• _Task item_
From the records below, state how many lines hold the string "shadow", without any other text.

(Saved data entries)
((

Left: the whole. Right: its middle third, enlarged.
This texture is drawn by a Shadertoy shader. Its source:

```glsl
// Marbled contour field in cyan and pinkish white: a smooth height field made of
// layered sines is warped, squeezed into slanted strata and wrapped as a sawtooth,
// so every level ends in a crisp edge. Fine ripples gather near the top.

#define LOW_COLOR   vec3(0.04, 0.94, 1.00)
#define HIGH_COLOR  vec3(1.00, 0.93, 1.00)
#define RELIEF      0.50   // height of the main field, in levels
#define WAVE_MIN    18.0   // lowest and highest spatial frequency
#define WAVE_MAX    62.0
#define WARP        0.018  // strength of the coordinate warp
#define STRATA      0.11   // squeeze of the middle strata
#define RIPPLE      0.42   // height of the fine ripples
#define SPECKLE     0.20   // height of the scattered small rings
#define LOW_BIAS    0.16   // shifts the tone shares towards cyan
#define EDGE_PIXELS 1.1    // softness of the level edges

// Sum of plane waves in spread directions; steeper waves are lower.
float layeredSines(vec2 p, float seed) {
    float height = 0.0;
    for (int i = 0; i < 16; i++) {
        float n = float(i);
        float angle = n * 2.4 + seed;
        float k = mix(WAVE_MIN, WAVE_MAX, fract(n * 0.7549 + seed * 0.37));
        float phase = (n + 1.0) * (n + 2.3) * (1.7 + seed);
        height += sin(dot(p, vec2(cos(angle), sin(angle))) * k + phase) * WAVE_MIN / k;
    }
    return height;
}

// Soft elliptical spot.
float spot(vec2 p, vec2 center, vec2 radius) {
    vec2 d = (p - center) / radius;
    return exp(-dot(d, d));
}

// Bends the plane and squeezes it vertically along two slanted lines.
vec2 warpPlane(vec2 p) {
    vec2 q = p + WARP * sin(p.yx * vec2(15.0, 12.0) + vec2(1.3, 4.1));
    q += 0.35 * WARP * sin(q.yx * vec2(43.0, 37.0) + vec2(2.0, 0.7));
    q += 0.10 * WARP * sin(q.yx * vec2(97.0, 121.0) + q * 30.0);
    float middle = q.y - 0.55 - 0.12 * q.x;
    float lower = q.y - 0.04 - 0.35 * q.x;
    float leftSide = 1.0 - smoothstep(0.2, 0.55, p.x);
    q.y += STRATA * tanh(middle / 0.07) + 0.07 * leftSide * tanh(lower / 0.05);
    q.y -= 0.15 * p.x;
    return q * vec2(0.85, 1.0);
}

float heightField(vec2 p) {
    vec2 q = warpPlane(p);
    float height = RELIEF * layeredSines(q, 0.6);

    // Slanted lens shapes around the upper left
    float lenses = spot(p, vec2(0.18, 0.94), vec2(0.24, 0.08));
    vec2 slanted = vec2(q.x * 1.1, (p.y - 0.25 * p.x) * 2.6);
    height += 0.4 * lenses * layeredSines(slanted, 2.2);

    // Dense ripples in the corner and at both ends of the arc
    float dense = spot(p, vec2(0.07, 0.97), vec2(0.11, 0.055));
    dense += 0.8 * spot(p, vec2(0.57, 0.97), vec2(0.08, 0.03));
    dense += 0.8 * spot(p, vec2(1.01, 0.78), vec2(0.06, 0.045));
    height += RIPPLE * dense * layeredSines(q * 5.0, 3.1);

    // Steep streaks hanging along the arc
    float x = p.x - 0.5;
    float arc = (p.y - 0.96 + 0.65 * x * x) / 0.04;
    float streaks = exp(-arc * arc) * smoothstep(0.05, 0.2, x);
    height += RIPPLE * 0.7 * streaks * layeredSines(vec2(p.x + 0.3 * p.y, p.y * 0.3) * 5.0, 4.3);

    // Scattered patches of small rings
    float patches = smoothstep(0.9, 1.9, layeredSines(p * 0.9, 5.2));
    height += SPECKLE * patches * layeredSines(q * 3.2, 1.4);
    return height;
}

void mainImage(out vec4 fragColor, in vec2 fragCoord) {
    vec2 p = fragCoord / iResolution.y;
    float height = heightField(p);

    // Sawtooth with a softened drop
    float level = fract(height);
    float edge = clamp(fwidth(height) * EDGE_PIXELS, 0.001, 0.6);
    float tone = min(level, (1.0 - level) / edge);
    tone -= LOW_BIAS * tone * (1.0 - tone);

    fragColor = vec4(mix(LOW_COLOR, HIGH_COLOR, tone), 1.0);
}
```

))
((

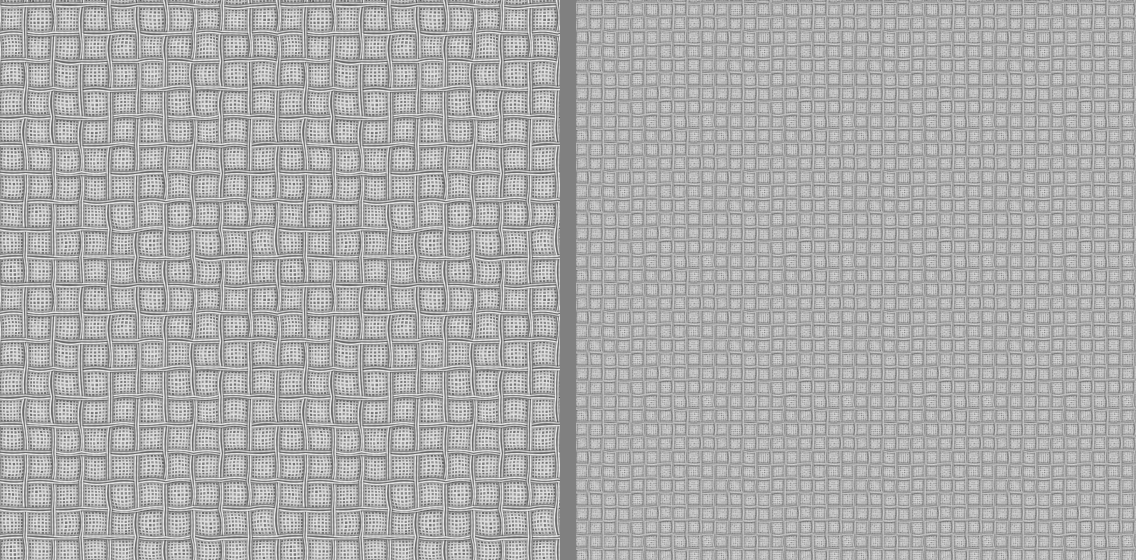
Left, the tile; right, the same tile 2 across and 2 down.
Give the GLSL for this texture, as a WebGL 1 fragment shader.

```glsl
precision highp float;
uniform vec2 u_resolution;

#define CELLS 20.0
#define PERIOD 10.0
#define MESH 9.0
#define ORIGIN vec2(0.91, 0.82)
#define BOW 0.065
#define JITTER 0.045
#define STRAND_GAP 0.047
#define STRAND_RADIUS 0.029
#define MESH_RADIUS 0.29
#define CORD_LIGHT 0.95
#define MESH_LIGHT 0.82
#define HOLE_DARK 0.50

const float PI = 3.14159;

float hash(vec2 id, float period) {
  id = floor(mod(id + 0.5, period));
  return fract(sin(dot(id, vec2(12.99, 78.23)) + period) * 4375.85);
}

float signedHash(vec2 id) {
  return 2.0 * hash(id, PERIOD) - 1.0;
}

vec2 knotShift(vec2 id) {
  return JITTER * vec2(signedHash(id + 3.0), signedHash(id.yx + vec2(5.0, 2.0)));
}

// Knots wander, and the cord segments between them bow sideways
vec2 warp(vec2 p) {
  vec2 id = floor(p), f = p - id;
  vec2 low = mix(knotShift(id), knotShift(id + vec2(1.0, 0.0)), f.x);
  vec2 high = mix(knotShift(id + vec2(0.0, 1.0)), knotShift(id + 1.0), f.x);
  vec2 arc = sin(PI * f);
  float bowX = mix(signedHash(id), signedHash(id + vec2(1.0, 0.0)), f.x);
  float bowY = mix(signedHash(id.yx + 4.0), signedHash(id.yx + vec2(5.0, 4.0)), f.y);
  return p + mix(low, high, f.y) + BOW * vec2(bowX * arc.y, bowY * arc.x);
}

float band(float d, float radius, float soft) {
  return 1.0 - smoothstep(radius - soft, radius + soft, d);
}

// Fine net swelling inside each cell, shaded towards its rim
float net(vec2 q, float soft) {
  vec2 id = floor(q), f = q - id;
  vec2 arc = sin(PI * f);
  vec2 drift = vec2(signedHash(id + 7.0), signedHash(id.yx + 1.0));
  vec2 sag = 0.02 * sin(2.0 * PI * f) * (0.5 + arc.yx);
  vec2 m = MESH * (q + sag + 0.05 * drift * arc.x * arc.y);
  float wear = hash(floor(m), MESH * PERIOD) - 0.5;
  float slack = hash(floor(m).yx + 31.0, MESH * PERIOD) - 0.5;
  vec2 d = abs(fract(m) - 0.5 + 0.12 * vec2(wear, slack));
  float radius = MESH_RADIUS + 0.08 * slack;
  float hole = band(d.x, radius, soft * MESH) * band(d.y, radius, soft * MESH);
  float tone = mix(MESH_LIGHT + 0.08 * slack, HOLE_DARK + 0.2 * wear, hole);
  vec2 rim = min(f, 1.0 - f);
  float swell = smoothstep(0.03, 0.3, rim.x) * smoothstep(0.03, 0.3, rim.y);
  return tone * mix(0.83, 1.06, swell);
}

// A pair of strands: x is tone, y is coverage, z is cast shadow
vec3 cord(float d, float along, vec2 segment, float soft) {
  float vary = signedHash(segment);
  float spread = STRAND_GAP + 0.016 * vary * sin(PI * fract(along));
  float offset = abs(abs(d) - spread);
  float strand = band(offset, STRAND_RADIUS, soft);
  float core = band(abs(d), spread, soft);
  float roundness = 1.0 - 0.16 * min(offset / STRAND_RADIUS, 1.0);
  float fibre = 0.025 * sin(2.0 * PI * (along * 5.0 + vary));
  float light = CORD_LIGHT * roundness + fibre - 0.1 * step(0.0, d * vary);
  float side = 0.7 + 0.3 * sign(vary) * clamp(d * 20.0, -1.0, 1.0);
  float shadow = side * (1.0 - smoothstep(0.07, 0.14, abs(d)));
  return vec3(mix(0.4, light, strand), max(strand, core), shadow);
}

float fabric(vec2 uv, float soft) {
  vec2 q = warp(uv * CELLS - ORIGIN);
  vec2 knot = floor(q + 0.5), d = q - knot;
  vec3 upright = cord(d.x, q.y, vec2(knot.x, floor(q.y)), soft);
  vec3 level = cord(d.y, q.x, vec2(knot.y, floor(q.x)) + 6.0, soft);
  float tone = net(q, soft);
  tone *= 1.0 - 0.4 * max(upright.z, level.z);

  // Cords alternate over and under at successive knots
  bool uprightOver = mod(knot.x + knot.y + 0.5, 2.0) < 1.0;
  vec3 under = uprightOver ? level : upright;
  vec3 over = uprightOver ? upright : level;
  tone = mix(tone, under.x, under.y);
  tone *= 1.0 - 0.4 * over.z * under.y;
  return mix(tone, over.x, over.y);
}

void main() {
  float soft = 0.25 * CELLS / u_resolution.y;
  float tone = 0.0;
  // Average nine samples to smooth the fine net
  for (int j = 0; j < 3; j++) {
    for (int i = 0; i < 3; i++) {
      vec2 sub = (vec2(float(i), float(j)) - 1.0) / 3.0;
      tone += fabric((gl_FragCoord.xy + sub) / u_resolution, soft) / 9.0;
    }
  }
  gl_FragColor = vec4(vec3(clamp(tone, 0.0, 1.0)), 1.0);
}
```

))

• _Finished exercise_
3